Exercise instructions - Each entry needs to be reproduced verbatim.

Source material -
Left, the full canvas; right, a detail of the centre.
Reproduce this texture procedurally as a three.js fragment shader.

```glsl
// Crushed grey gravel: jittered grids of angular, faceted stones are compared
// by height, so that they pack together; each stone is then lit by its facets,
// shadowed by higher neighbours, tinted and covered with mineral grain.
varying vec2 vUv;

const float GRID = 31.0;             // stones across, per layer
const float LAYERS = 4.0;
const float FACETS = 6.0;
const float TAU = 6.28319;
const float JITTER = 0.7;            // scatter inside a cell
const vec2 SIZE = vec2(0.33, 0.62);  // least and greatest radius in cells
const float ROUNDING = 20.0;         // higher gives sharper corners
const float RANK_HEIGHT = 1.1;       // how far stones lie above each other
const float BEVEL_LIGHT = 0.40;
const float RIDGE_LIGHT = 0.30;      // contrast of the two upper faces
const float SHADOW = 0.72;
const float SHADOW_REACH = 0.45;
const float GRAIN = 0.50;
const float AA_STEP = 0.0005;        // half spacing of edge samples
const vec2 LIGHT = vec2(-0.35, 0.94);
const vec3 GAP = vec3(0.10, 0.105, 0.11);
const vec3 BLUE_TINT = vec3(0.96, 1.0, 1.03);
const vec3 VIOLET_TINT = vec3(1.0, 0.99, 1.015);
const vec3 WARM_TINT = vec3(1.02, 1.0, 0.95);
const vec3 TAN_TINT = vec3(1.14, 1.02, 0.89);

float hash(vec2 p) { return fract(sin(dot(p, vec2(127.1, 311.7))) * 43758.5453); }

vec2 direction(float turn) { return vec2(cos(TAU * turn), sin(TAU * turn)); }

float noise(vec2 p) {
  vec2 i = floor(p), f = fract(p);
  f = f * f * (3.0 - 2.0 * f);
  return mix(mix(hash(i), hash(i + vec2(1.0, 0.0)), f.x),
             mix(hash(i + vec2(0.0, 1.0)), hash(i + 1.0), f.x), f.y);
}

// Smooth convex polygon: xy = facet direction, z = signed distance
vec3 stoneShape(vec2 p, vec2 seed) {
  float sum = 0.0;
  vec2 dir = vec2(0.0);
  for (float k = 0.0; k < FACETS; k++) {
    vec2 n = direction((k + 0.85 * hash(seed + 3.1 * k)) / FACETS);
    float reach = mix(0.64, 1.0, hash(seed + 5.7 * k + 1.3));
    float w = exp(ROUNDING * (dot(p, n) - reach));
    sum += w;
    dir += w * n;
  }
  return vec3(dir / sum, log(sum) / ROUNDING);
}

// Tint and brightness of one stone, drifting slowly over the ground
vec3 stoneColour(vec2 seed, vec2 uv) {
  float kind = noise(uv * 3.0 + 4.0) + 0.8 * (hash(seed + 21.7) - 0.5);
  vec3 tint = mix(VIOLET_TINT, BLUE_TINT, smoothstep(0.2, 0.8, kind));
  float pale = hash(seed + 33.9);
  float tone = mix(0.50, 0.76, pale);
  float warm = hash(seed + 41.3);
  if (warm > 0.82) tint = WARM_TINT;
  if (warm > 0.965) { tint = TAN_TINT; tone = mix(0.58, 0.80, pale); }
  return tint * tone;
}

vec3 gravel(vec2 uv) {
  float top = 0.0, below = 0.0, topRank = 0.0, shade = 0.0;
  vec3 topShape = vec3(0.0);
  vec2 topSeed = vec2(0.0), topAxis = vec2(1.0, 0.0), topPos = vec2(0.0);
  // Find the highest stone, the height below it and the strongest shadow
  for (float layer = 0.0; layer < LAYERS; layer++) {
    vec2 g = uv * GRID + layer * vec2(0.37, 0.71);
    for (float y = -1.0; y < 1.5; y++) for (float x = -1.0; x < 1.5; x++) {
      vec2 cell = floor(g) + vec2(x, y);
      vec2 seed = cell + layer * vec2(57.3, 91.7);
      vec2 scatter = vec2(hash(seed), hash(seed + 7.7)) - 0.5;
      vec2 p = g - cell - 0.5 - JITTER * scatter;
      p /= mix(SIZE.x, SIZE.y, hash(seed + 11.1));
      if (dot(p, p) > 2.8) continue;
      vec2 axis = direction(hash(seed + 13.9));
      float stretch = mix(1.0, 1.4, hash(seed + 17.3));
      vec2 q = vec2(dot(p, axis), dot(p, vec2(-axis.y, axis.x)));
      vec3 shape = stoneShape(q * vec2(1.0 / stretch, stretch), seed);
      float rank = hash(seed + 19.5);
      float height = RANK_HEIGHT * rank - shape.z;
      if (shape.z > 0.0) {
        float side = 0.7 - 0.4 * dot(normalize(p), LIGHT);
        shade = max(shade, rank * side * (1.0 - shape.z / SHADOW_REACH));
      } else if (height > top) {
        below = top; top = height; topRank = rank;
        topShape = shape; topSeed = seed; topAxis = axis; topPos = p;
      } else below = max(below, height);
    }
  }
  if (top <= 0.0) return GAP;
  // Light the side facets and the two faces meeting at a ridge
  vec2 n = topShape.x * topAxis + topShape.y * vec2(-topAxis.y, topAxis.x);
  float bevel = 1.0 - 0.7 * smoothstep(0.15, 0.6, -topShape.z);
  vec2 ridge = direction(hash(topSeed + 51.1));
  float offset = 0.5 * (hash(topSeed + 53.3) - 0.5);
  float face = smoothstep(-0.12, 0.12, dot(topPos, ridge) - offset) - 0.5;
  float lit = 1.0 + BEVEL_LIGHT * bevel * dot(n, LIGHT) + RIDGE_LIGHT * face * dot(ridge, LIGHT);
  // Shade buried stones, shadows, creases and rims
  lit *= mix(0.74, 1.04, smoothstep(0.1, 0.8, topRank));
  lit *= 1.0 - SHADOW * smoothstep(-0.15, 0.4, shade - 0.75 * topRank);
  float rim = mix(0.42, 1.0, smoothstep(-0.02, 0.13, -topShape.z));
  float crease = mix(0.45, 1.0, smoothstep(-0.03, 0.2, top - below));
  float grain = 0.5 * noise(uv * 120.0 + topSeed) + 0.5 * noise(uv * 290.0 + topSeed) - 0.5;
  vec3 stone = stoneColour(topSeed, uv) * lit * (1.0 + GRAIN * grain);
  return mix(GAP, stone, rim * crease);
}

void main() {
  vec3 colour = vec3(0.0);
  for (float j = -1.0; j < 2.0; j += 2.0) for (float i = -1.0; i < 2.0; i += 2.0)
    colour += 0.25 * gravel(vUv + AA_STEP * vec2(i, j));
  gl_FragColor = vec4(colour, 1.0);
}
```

Expected answer -
Left, the full canvas; right, a detail of the centre.
Reproduce this texture procedurally as a three.js fragment shader.

```glsl
// Crushed grey gravel: jittered grids of angular, faceted stones are compared
// by height, so that they pack together; each stone is then lit by its facets,
// shadowed by higher neighbours, tinted and covered with mineral grain.
varying vec2 vUv;

const float GRID = 31.0;             // stones across, per layer
const float LAYERS = 4.0;
const float FACETS = 6.0;
const float TAU = 6.28319;
const float JITTER = 0.7;            // scatter inside a cell
const vec2 SIZE = vec2(0.33, 0.62);  // least and greatest radius in cells
const float ROUNDING = 20.0;         // higher gives sharper corners
const float RANK_HEIGHT = 1.1;       // how far stones lie above each other
const float BEVEL_LIGHT = 0.40;
const float RIDGE_LIGHT = 0.30;      // contrast of the two upper faces
const float SHADOW = 0.72;
const float SHADOW_REACH = 0.45;
const float GRAIN = 0.50;
const float AA_STEP = 0.0005;        // half spacing of edge samples
const vec2 LIGHT = vec2(-0.35, 0.94);
const vec3 GAP = vec3(0.10, 0.105, 0.11);
const vec3 BLUE_TINT = vec3(0.96, 1.0, 1.03);
const vec3 VIOLET_TINT = vec3(1.0, 0.99, 1.015);
const vec3 WARM_TINT = vec3(1.02, 1.0, 0.95);
const vec3 TAN_TINT = vec3(1.14, 1.02, 0.89);

float hash(vec2 p) { return fract(sin(dot(p, vec2(127.1, 311.7))) * 43758.5453); }

vec2 direction(float turn) { return vec2(cos(TAU * turn), sin(TAU * turn)); }

float noise(vec2 p) {
  vec2 i = floor(p), f = fract(p);
  f = f * f * (3.0 - 2.0 * f);
  return mix(mix(hash(i), hash(i + vec2(1.0, 0.0)), f.x),
             mix(hash(i + vec2(0.0, 1.0)), hash(i + 1.0), f.x), f.y);
}

// Smooth convex polygon: xy = facet direction, z = signed distance
vec3 stoneShape(vec2 p, vec2 seed) {
  float sum = 0.0;
  vec2 dir = vec2(0.0);
  for (float k = 0.0; k < FACETS; k++) {
    vec2 n = direction((k + 0.85 * hash(seed + 3.1 * k)) / FACETS);
    float reach = mix(0.64, 1.0, hash(seed + 5.7 * k + 1.3));
    float w = exp(ROUNDING * (dot(p, n) - reach));
    sum += w;
    dir += w * n;
  }
  return vec3(dir / sum, log(sum) / ROUNDING);
}

// Tint and brightness of one stone, drifting slowly over the ground
vec3 stoneColour(vec2 seed, vec2 uv) {
  float kind = noise(uv * 3.0 + 4.0) + 0.8 * (hash(seed + 21.7) - 0.5);
  vec3 tint = mix(VIOLET_TINT, BLUE_TINT, smoothstep(0.2, 0.8, kind));
  float pale = hash(seed + 33.9);
  float tone = mix(0.50, 0.76, pale);
  float warm = hash(seed + 41.3);
  if (warm > 0.82) tint = WARM_TINT;
  if (warm > 0.965) { tint = TAN_TINT; tone = mix(0.58, 0.80, pale); }
  return tint * tone;
}

vec3 gravel(vec2 uv) {
  float top = 0.0, below = 0.0, topRank = 0.0, shade = 0.0;
  vec3 topShape = vec3(0.0);
  vec2 topSeed = vec2(0.0), topAxis = vec2(1.0, 0.0), topPos = vec2(0.0);
  // Find the highest stone, the height below it and the strongest shadow
  for (float layer = 0.0; layer < LAYERS; layer++) {
    vec2 g = uv * GRID + layer * vec2(0.37, 0.71);
    for (float y = -1.0; y < 1.5; y++) for (float x = -1.0; x < 1.5; x++) {
      vec2 cell = floor(g) + vec2(x, y);
      vec2 seed = cell + layer * vec2(57.3, 91.7);
      vec2 scatter = vec2(hash(seed), hash(seed + 7.7)) - 0.5;
      vec2 p = g - cell - 0.5 - JITTER * scatter;
      p /= mix(SIZE.x, SIZE.y, hash(seed + 11.1));
      if (dot(p, p) > 2.8) continue;
      vec2 axis = direction(hash(seed + 13.9));
      float stretch = mix(1.0, 1.4, hash(seed + 17.3));
      vec2 q = vec2(dot(p, axis), dot(p, vec2(-axis.y, axis.x)));
      vec3 shape = stoneShape(q * vec2(1.0 / stretch, stretch), seed);
      float rank = hash(seed + 19.5);
      float height = RANK_HEIGHT * rank - shape.z;
      if (shape.z > 0.0) {
        float side = 0.7 - 0.4 * dot(normalize(p), LIGHT);
        shade = max(shade, rank * side * (1.0 - shape.z / SHADOW_REACH));
      } else if (height > top) {
        below = top; top = height; topRank = rank;
        topShape = shape; topSeed = seed; topAxis = axis; topPos = p;
      } else below = max(below, height);
    }
  }
  if (top <= 0.0) return GAP;
  // Light the side facets and the two faces meeting at a ridge
  vec2 n = topShape.x * topAxis + topShape.y * vec2(-topAxis.y, topAxis.x);
  float bevel = 1.0 - 0.7 * smoothstep(0.15, 0.6, -topShape.z);
  vec2 ridge = direction(hash(topSeed + 51.1));
  float offset = 0.5 * (hash(topSeed + 53.3) - 0.5);
  float face = smoothstep(-0.12, 0.12, dot(topPos, ridge) - offset) - 0.5;
  float lit = 1.0 + BEVEL_LIGHT * bevel * dot(n, LIGHT) + RIDGE_LIGHT * face * dot(ridge, LIGHT);
  // Shade buried stones, shadows, creases and rims
  lit *= mix(0.74, 1.04, smoothstep(0.1, 0.8, topRank));
  lit *= 1.0 - SHADOW * smoothstep(-0.15, 0.4, shade - 0.75 * topRank);
  float rim = mix(0.42, 1.0, smoothstep(-0.02, 0.13, -topShape.z));
  float crease = mix(0.45, 1.0, smoothstep(-0.03, 0.2, top - below));
  float grain = 0.5 * noise(uv * 120.0 + topSeed) + 0.5 * noise(uv * 290.0 + topSeed) - 0.5;
  vec3 stone = stoneColour(topSeed, uv) * lit * (1.0 + GRAIN * grain);
  return mix(GAP, stone, rim * crease);
}

void main() {
  vec3 colour = vec3(0.0);
  for (float j = -1.0; j < 2.0; j += 2.0) for (float i = -1.0; i < 2.0; i += 2.0)
    colour += 0.25 * gravel(vUv + AA_STEP * vec2(i, j));
  gl_FragColor = vec4(colour, 1.0);
}
```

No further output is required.